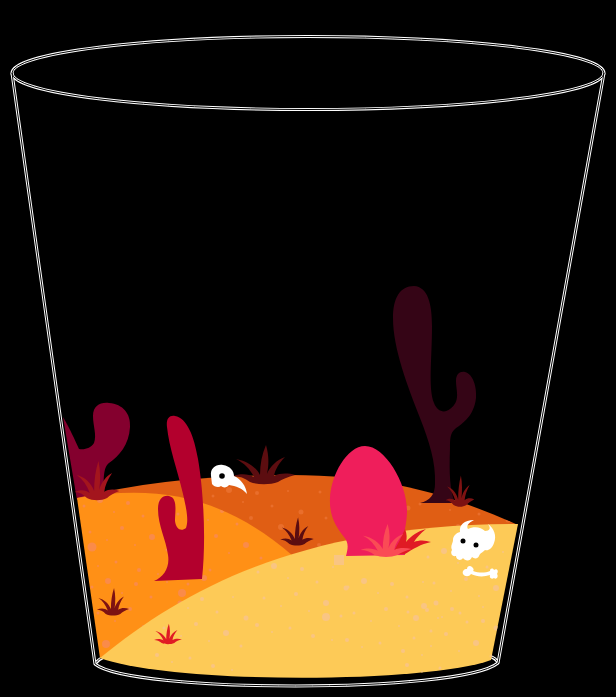
<!DOCTYPE html>
<html lang="en">
<head>
<meta charset="utf-8">
<title>Desert in a glass</title>
<style>
:root {
  --night: #000;
  --line: #fff;
  --dune-back: #e05e14;
  --dune-mid: #ff9016;
  --dune-front: #fdca57;
  --cactus-far: #350516;
  --cactus-plum: #84002e;
  --cactus-red: #b3002d;
  --boulder: #ef1e5b;
  --grass-dark: #5c0d10;
  --grass-wine: #7d1212;
  --grass-brick: #a3151d;
  --grass-red: #e01b24;
  --grass-coral: #fa4b55;
  --speck: #f98a5c;
  --speck-pale: #f9c583;
  --bone: #fff;
}
html, body { margin: 0; background: var(--night); overflow: hidden; }
svg { display: block; width: 616px; height: 697px; }
.glass-outer { fill: none; stroke: var(--line); stroke-width: 3; stroke-linejoin: round; }
.glass-inner { fill: none; stroke: var(--night); stroke-width: 1; stroke-linejoin: round; }
.specks-mid { fill: var(--speck); opacity: .75; }
.specks-back { fill: #ee7a3c; opacity: .6; }
.specks-front { fill: var(--speck-pale); }
</style>
</head>
<body>
<svg viewBox="0 0 616 697" role="img" aria-label="Desert landscape with cacti, dunes and bones inside a glass">
  <defs>
    <path id="tuft" d="M-14 0C-19-4-25-6-31-6C-23-9-15-8-10-5C-14-13-20-19-28-23C-17-21-8-15-4-7C-4-18-2-28 2-37C5-27 5-17 3-8C6-16 13-22 21-25C15-19 11-12 10-6C16-9 24-9 31-7C24-5 18-3 14 0C6 3-6 3-14 0Z"/>
    <g id="rim-and-walls">
      <ellipse cx="308" cy="73" rx="296" ry="36.500"/>
      <path d="M12 73L95 664C130 693 460 694 498 663L604 73"/>
    </g>
    <path id="base-back" d="M95 664C97 661 99 659 104 657M498 663C497 660 495 658 489 656"/>
    <g id="dust">
      <circle r="1.500" cx="8" cy="12"/><circle r="3" cx="24" cy="6"/><circle r="1" cx="38" cy="18"/>
      <circle r="2" cx="52" cy="9"/><circle r="1.500" cx="67" cy="22"/><circle r="1" cx="83" cy="7"/>
      <circle r="2.500" cx="96" cy="28"/><circle r="1.500" cx="14" cy="38"/><circle r="1" cx="31" cy="46"/>
      <circle r="2" cx="46" cy="34"/><circle r="1" cx="59" cy="51"/><circle r="3" cx="76" cy="43"/>
      <circle r="1.500" cx="91" cy="56"/><circle r="2" cx="7" cy="65"/><circle r="1" cx="22" cy="72"/>
      <circle r="1.500" cx="40" cy="68"/><circle r="2" cx="63" cy="76"/><circle r="1" cx="82" cy="80"/>
    </g>
    <path id="dune-back-shape" d="M77 498C145 481 220 475 290 475C390 475 455 497 518 525L420 560L200 560Z"/>
    <path id="dune-mid-shape" d="M77 498C160 484 225 497 293 556L230 610L100 658Z"/>
    <path id="dune-front-shape" d="M100 658C190 584 310 524 518 524L491 660C425 684 170 684 100 658Z"/>
    <clipPath id="clip-back"><use href="#dune-back-shape"/></clipPath>
    <clipPath id="clip-mid"><use href="#dune-mid-shape"/></clipPath>
    <clipPath id="clip-front"><use href="#dune-front-shape"/></clipPath>
  </defs>

  <rect width="616" height="697" fill="var(--night)"/>

  <g id="glass-base">
    <use href="#base-back" class="glass-outer"/>
    <use href="#base-back" class="glass-inner"/>
  </g>

  <path id="plum-cactus" fill="var(--cactus-plum)" d="M63 417C70 429 75 440 79 449C85 450 91 448 94 443C97 435 93 426 93 416C93 406 100 402 109 403C123 404 131 414 130 427C129 445 119 456 109 463C104 467 103 475 104 498L77 500Z"/>

  <g id="back-dune">
    <use href="#dune-back-shape" fill="var(--dune-back)"/>
    <g class="specks-back" clip-path="url(#clip-back)">
      <use href="#dust" x="205" y="484"/>
      <use href="#dust" x="312" y="480"/>
      <use href="#dust" x="412" y="492"/>
    </g>
  </g>

  <path id="far-cactus" fill="var(--cactus-far)" d="M393 318C393 298 400 286 414 286C428 287 432 304 432 326C432 358 428 388 434 403C437 411 444 414 450 409C461 401 456 391 456 381C456 374 460 371 465 372C473 374 477 387 476 398C474 416 463 423 455 429C450 433 450 440 450 448C449 474 450 491 455 503L420 503C430 501 435 494 435 484C436 462 429 441 420 418C408 387 393 349 393 318Z"/>

  <g id="mid-dune">
    <use href="#dune-mid-shape" fill="var(--dune-mid)"/>
    <g class="specks-mid" clip-path="url(#clip-mid)">
      <use href="#dust" x="76" y="494"/>
      <use href="#dust" x="170" y="502"/>
      <use href="#dust" x="84" y="575"/>
      <use href="#dust" x="180" y="572"/>
      <circle cx="92" cy="547" r="4.500"/>
      <circle cx="182" cy="593" r="4"/>
      <circle cx="106" cy="644" r="4"/>
    </g>
  </g>

  <g id="front-dune">
    <use href="#dune-front-shape" fill="var(--dune-front)"/>
    <g class="specks-front" clip-path="url(#clip-front)">
      <use href="#dust" x="150" y="590"/>
      <use href="#dust" x="250" y="560"/>
      <use href="#dust" x="340" y="575"/>
      <use href="#dust" x="420" y="545"/>
      <use href="#dust" x="400" y="600"/>
      <circle cx="326" cy="617" r="4"/>
      <rect x="334" y="555" width="10" height="10"/>
    </g>
  </g>

  <path id="red-cactus" fill="var(--cactus-red)" d="M167 427C166 419 169 415 175 416C187 418 194 436 198 459C204 494 206 543 202 579L154 581C164 577 170 567 168 555C166 539 158 526 158 509C158 499 163 495 169 496C178 498 175 511 175 521C176 529 181 532 186 528C189 520 186 507 183 494C177 469 169 447 167 427Z"/>

  <path id="pink-boulder" fill="var(--boulder)" d="M330 498C331 475 347 446 365 446C385 446 407 483 407 511C407 522 404 532 403 540L405 555L346 556C348 548 349 543 344 537C337 528 329 517 330 498Z"/>

  <g id="grass">
    <use href="#tuft" fill="var(--grass-dark)" transform="translate(264 482)"/>
    <use href="#tuft" fill="var(--grass-brick)" transform="translate(97 498) scale(.72 1)"/>
    <use href="#tuft" fill="var(--grass-wine)" transform="translate(460 505) scale(.46 .8)"/>
    <use href="#tuft" fill="var(--grass-dark)" transform="translate(297 544) scale(.54 .72)"/>
    <use href="#tuft" fill="var(--grass-wine)" transform="translate(113 614) scale(.52 .7)"/>
    <use href="#tuft" fill="var(--grass-red)" transform="translate(168 643) scale(.45 .52)"/>
    <path fill="var(--grass-red)" d="M392 554C397 546 401 538 405 529C407 534 407 538 406 542C411 536 418 531 426 529C420 534 416 538 414 542C419 540 425 540 431 542C421 544 413 549 405 554Z"/>
    <use href="#tuft" fill="var(--grass-coral)" transform="translate(386 555) scale(.82 .84)"/>
  </g>

  <g id="bird-skull">
    <path fill="var(--bone)" d="M211 476C210 468 216 464 223 465C230 466 234 471 234 476C241 479 246 486 247 494C242 488 236 486 229 485C227 488 223 488 221 486C219 488 214 487 212 484Z"/>
    <circle cx="222" cy="476" r="2.800" fill="var(--night)"/>
  </g>

  <g id="horned-skull">
    <path fill="var(--bone)" d="M460 532C459 525 464 520 474 520C468 523 466 526 468 529C474 526 481 527 485 531C490 531 491 528 488 524C494 528 497 536 494 543C492 549 488 551 485 550C482 553 480 553 479 556C478 559 474 559 472 557C470 562 465 561 463 558C460 562 456 559 456 556C452 557 450 553 452 550C450 546 453 543 453 540C453 536 456 533 460 532Z"/>
    <circle cx="463" cy="541" r="2.500" fill="var(--night)"/>
    <circle cx="476" cy="545" r="2.500" fill="var(--night)"/>
  </g>

  <path id="loose-bone" fill="var(--bone)" d="M463 574C462 571 464 569 467 569C467 566 470 565 472 567C474 569 474 570 473 571C479 573 485 573 490 571C490 568 493 568 494 570C497 568 499 571 497 574C499 577 496 580 494 578C491 580 489 577 490 575C484 577 477 577 471 574C469 577 465 577 463 574Z"/>

  <g id="glass">
    <use href="#rim-and-walls" class="glass-outer"/>
    <use href="#rim-and-walls" class="glass-inner"/>
  </g>
</svg>
</body>
</html>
-- -- --
Among the lines above, count those containing "shape", and give only the number.

9